• **How to complete this task**: Each line in the records below that has the word "fillStyle" should be copied.

[Data provided]

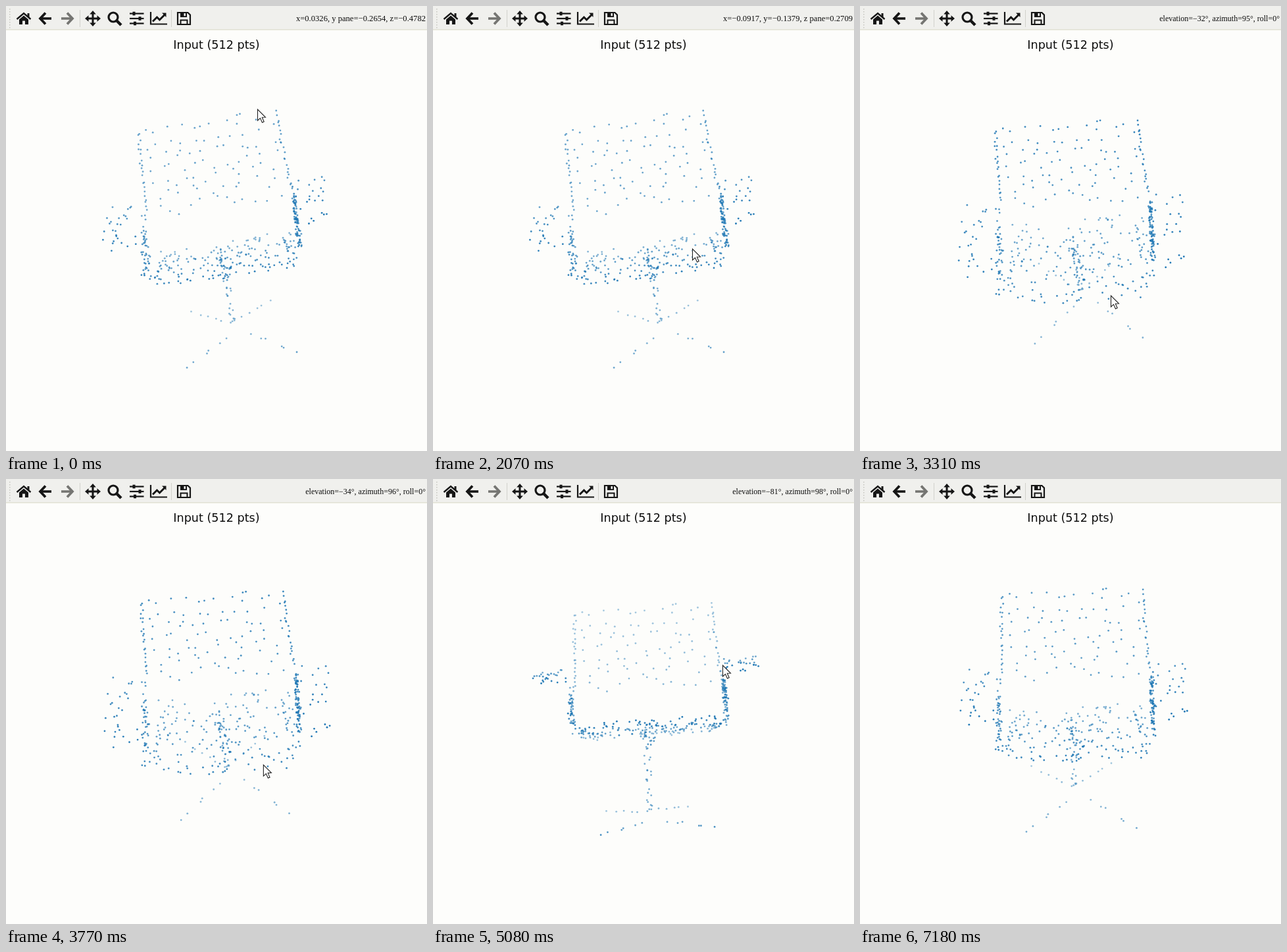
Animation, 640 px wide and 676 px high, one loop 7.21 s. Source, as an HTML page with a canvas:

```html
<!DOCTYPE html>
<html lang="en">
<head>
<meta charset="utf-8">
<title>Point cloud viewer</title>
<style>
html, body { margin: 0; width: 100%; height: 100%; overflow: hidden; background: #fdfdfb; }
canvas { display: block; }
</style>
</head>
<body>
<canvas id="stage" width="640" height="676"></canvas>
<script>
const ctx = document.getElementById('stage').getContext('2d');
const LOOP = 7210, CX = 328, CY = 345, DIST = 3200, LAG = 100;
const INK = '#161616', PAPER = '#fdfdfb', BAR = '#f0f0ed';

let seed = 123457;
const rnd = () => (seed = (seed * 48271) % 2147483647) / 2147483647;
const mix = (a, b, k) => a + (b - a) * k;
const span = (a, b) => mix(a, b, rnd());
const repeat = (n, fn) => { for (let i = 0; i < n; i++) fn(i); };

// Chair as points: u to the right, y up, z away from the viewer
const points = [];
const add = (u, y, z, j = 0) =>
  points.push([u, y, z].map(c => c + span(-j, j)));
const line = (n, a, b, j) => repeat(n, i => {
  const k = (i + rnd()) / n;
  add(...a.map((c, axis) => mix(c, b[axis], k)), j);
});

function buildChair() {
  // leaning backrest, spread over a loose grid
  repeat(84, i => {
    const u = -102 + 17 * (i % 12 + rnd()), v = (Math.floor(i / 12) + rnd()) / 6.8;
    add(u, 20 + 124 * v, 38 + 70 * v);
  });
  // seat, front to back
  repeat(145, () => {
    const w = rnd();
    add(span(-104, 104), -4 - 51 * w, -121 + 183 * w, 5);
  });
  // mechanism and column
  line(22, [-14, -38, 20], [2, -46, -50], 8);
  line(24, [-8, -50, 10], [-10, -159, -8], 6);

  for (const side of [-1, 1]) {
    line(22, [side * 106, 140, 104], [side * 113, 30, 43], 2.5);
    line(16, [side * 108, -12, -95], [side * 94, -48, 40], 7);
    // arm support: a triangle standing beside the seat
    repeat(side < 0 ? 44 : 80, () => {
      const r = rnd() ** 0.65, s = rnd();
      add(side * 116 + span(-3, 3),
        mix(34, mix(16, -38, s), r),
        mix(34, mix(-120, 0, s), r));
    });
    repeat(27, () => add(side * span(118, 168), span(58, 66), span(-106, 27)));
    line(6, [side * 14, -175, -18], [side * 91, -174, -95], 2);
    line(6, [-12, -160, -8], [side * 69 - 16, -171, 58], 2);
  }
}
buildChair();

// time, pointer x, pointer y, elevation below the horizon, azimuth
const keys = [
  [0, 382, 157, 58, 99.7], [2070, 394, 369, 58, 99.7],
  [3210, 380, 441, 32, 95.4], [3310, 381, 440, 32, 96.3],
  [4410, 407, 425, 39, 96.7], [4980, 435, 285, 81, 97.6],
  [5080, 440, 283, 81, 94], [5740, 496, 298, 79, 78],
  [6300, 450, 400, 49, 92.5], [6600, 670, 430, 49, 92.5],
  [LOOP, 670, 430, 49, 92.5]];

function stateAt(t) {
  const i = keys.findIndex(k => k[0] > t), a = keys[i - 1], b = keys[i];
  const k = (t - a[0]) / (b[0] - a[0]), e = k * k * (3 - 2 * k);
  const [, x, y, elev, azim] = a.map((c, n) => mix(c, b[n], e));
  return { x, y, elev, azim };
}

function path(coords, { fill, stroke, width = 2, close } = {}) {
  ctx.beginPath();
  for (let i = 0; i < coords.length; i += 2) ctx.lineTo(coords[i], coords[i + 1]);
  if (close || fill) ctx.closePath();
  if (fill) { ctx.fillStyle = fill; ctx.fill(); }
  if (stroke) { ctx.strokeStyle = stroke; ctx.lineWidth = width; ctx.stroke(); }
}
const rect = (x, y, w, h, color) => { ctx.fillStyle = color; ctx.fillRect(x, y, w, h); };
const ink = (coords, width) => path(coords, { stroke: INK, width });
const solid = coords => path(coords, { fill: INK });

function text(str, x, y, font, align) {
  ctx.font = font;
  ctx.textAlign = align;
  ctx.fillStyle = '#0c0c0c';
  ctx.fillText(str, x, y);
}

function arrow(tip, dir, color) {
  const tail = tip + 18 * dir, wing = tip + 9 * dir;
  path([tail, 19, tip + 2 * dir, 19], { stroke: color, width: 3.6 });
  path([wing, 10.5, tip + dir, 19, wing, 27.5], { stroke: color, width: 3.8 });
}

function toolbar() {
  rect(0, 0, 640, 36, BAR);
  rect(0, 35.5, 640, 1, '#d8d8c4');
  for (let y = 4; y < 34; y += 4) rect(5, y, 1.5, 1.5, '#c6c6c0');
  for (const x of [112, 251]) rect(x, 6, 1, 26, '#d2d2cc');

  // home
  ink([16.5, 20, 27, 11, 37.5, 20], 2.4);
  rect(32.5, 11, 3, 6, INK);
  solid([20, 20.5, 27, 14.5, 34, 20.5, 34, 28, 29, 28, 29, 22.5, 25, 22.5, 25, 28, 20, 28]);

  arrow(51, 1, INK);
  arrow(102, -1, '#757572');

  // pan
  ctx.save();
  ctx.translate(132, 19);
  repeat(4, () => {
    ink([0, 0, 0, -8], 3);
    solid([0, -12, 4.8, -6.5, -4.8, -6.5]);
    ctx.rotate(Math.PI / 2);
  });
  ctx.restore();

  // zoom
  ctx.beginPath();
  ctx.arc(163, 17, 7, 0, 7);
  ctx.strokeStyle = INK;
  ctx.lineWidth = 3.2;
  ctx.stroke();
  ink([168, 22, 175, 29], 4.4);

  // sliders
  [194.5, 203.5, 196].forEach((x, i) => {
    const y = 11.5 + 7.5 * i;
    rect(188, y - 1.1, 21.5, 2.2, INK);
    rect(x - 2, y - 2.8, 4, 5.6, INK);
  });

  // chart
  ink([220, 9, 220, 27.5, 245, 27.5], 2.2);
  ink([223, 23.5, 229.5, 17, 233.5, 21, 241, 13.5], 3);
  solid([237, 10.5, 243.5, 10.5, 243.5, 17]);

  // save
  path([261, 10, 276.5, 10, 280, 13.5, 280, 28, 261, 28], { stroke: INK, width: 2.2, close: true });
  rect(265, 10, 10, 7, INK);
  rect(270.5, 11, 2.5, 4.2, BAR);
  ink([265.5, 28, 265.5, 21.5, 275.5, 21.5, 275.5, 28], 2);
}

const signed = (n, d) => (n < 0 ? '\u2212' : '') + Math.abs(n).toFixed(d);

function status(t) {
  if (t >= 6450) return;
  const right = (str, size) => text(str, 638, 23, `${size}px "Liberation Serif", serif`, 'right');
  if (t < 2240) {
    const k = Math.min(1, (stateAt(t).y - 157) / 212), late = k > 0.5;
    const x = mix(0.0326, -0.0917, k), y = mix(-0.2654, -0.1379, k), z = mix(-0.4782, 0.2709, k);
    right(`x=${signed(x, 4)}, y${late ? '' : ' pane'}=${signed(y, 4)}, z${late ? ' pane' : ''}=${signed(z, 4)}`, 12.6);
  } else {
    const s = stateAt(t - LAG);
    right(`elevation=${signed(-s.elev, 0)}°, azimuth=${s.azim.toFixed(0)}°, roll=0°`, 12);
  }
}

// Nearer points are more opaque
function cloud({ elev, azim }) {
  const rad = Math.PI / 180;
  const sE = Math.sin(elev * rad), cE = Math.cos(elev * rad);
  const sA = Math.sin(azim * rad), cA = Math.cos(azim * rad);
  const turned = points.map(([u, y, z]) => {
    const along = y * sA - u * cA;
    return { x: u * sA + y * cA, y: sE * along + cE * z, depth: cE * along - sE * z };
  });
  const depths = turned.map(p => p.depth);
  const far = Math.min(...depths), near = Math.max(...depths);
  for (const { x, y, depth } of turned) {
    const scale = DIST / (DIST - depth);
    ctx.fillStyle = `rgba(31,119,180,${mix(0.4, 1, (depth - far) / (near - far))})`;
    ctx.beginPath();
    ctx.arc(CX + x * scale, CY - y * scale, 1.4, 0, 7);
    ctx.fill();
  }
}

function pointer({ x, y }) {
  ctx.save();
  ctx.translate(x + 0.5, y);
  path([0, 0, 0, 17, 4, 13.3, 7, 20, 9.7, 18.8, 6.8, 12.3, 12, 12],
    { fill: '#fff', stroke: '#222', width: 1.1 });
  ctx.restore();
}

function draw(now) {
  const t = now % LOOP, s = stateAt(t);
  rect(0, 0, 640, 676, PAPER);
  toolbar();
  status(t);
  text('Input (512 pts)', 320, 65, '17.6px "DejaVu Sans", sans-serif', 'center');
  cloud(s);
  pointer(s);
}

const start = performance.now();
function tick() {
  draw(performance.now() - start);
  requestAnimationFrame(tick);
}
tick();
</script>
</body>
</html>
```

[/Data provided]

• **Final answer**:
  if (fill) { ctx.fillStyle = fill; ctx.fill(); }
const rect = (x, y, w, h, color) => { ctx.fillStyle = color; ctx.fillRect(x, y, w, h); };
  ctx.fillStyle = '#0c0c0c';
    ctx.fillStyle = `rgba(31,119,180,${mix(0.4, 1, (depth - far) / (near - far))})`;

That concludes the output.